|NDSPMHD Documentation: home | installing | running the examples | basic tutorial | references|
See the main NDSPMHD page for details about the code.
See the install page for details about how to compile the code.
See the examples page for details about how to run the examples that come with the code.
mkdir test-run cd test-runUse the script in the ndspmhd/scripts directory to write a local Makefile:
~/where-I-put-it/ndspmhd/scripts/writemake.sh 1D > Makefilethen, after setting the location of the code via the NDSPMHD_DIR environment variable (best to set this permanently by putting it in your .bash_profile or equivalent)
export NDSPMHD_DIR=~/where-I-put-it/ndspmhdNow you can simply type
makewhich should compile the code and copy the binary to the current directory.

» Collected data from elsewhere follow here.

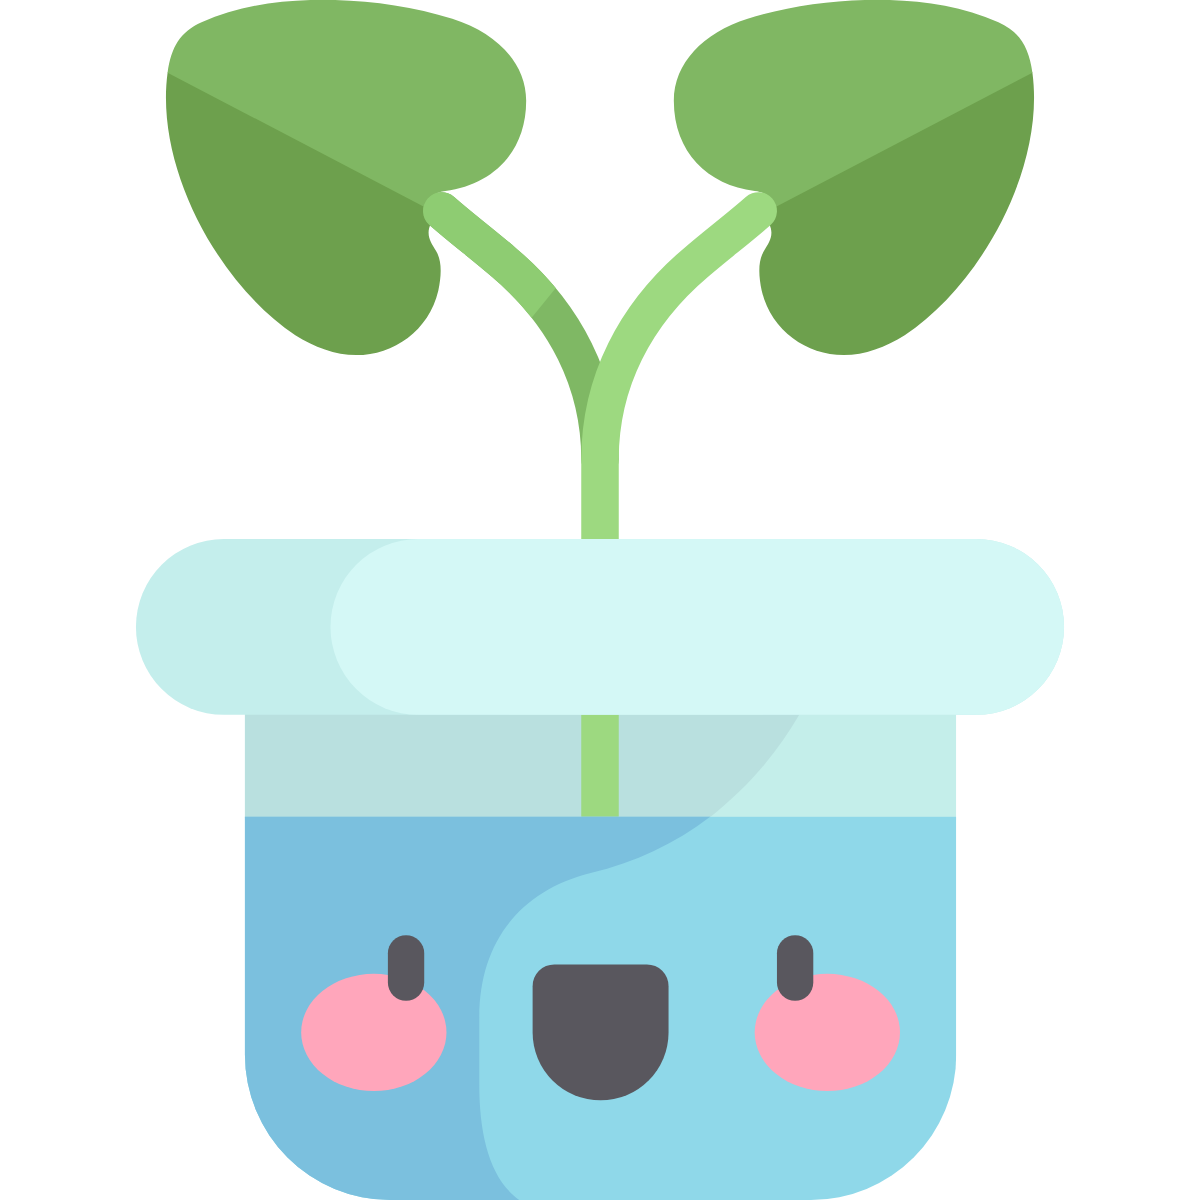
<!DOCTYPE html>
<html lang="en">
<head>
<meta charset="utf-8">
<title>Happy potted sprout</title>
<style>
:root {
  --paper: #ffffff;
  --leaf-light: #80b763;
  --leaf-dark: #6da04d;
  --stem: #9dd980;
  --stem-mid: #8ecc72;
  --stem-shade: #7fb864;
  --rim: #d4f8f6;
  --rim-shade: #c4eeec;
  --glass: #c4eeea;
  --glass-shade: #b9e0df;
  --water: #8fd8e9;
  --water-shade: #7bc0de;
  --cheek: #ffa6bb;
  --ink: #59575e;
}
html, body { margin: 0; padding: 0; background: var(--paper); overflow: hidden; }
.sprout { display: block; width: 1200px; height: 1200px; }
.leaf-light { fill: var(--leaf-light); }
.leaf-dark { fill: var(--leaf-dark); }
.stem { fill: none; stroke: var(--stem); stroke-width: 16; stroke-linecap: round; stroke-linejoin: round; }
.stem-mid { stroke: var(--stem-mid); }
.stem-shade { stroke: var(--stem-shade); }
.stem-submerged { stroke-linecap: butt; }
.rim { fill: var(--rim); }
.rim-shade { fill: var(--rim-shade); }
.glass { fill: var(--glass); }
.glass-shade { fill: var(--glass-shade); }
.water { fill: var(--water); }
.water-shade { fill: var(--water-shade); }
.cheek { fill: var(--cheek); }
.ink { fill: var(--ink); }
</style>
</head>
<body>
<svg class="sprout" viewBox="0 0 512 512" role="img" aria-label="Smiling glass pot of water with a two-leaf sprout">
  <defs>
    <g id="leaf">
      <path class="leaf-dark" d="M73.500 27 L188 90 C180 98 183 102 186 107 C188.500 111 188.500 117 187 124 C183 141 168 151.500 152 151.500 C143 151.500 134 148 126 143 C94 122 66 72 71.500 31 Z"/>
      <path class="leaf-light" d="M71.500 31 C73 20 77 13.500 86 9.500 C104 1.500 124 -0.500 143 0 C160 0.500 177 3 193 8 C212 14 224.500 27 224.500 43 C224.500 65 210 79 190 81.500 C185 82 181.500 85 181.500 88.500 Z"/>
    </g>
    <clipPath id="pot-shape">
      <path d="M104.500 290 H408 V450 A62 62 0 0 1 346 512 H166.500 A62 62 0 0 1 104.500 450 Z"/>
    </clipPath>
    <clipPath id="stem-upper-part">
      <path d="M170 70 H280 L226.500 136 L170 200 Z"/>
    </clipPath>
  </defs>

  <g id="leaves">
    <use href="#leaf"/>
    <use href="#leaf" transform="translate(512 0) scale(-1 1)"/>
  </g>

  <g id="stems">
    <path class="stem stem-shade" d="M188.500 90 C197 97.500 207 105 215 112 C241 134 256 163 256 196"/>
    <path class="stem stem-mid" clip-path="url(#stem-upper-part)" d="M188.500 90 C197 97.500 207 105 215 112 C241 134 256 163 256 196"/>
    <path class="stem" d="M323.500 90 C315 97.500 305 105 297 112 C271 134 256 163 256 196 V250"/>
  </g>

  <g id="pot" clip-path="url(#pot-shape)">
    <rect class="glass" x="104" y="290" width="305" height="60"/>
    <path class="glass-shade" d="M104 290 H349 L341 305 C331 322 319 336 302.500 349 H104 Z"/>
    <path class="stem stem-submerged" d="M256 300 V348.500"/>
    <rect class="water" x="104" y="348.500" width="305" height="164"/>
    <path class="water-shade" d="M104 348.500 H303 C288 360 271 368 252 372.500 C222 380 204.500 402 204.500 434 V463 C204.500 484 209 503 221.500 512 H104 Z"/>
  </g>

  <g id="rim">
    <rect class="rim-shade" x="58" y="230" width="396" height="75" rx="37.500"/>
    <rect class="rim" x="141" y="230" width="313" height="75" rx="37.500"/>
  </g>

  <g id="face">
    <ellipse class="cheek" cx="159.500" cy="440.500" rx="31" ry="25"/>
    <ellipse class="cheek" cx="353" cy="440.500" rx="31" ry="25"/>
    <rect class="ink" x="165.500" y="399" width="15.500" height="28" rx="7.750"/>
    <rect class="ink" x="331.500" y="399" width="15.500" height="28" rx="7.750"/>
    <path class="ink" d="M236.500 411.500 H276 A9.250 9.250 0 0 1 285.250 420.750 V440.500 A29 29 0 0 1 227.250 440.500 V420.750 A9.250 9.250 0 0 1 236.500 411.500 Z"/>
  </g>
</svg>
</body>
</html>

A directory listing shows the binary and the local Makefile:
$ ls 1DSPMHD* Makefile
$ ./1DSPMHD test.in number of runs = 1 run = 1 runname = test.in input file test.in not found would you like to create one with default options? y input file test.in created successfully STOP exiting...
When run with an input file as the argument, the code runs from scratch with the particle setup specified by the SETUP1D, SETUP2D or SETUP3D variable in src/Makefile. To edit the currently compiled setup, use
make editwhich will load the relevant file into your favourite editor (requires setting the EDITOR environment variable to be your favourite text editor). Alternatively you can make a new setup_blah.f90 file and specify this using SETUP1D=setup_blah.f90 in the Makefile. Then
maketo rebuild the code in the local directory with the edited file.
You can also specify the setup in the local Makefile by giving an extra argument to the writemake script, i.e.,
~/where-I-put-it/ndspmhd/scripts/writemake.sh 1D setup_blah.f90 > MakefileThen when you type "make" the code will always build using setup_blah.f90 as the initial conditions. This is how the Makefiles in the examples directories have been written.
./1DSPMHD test1.in test2.in test3.inthe code will run each test concurrently (provided the previous test finishes normally). This is a convenient way of performing parameter sweeps (in serial) without any scripting.
./1DSPMHD test_00020.datwhich will look for input options in a file called test.in.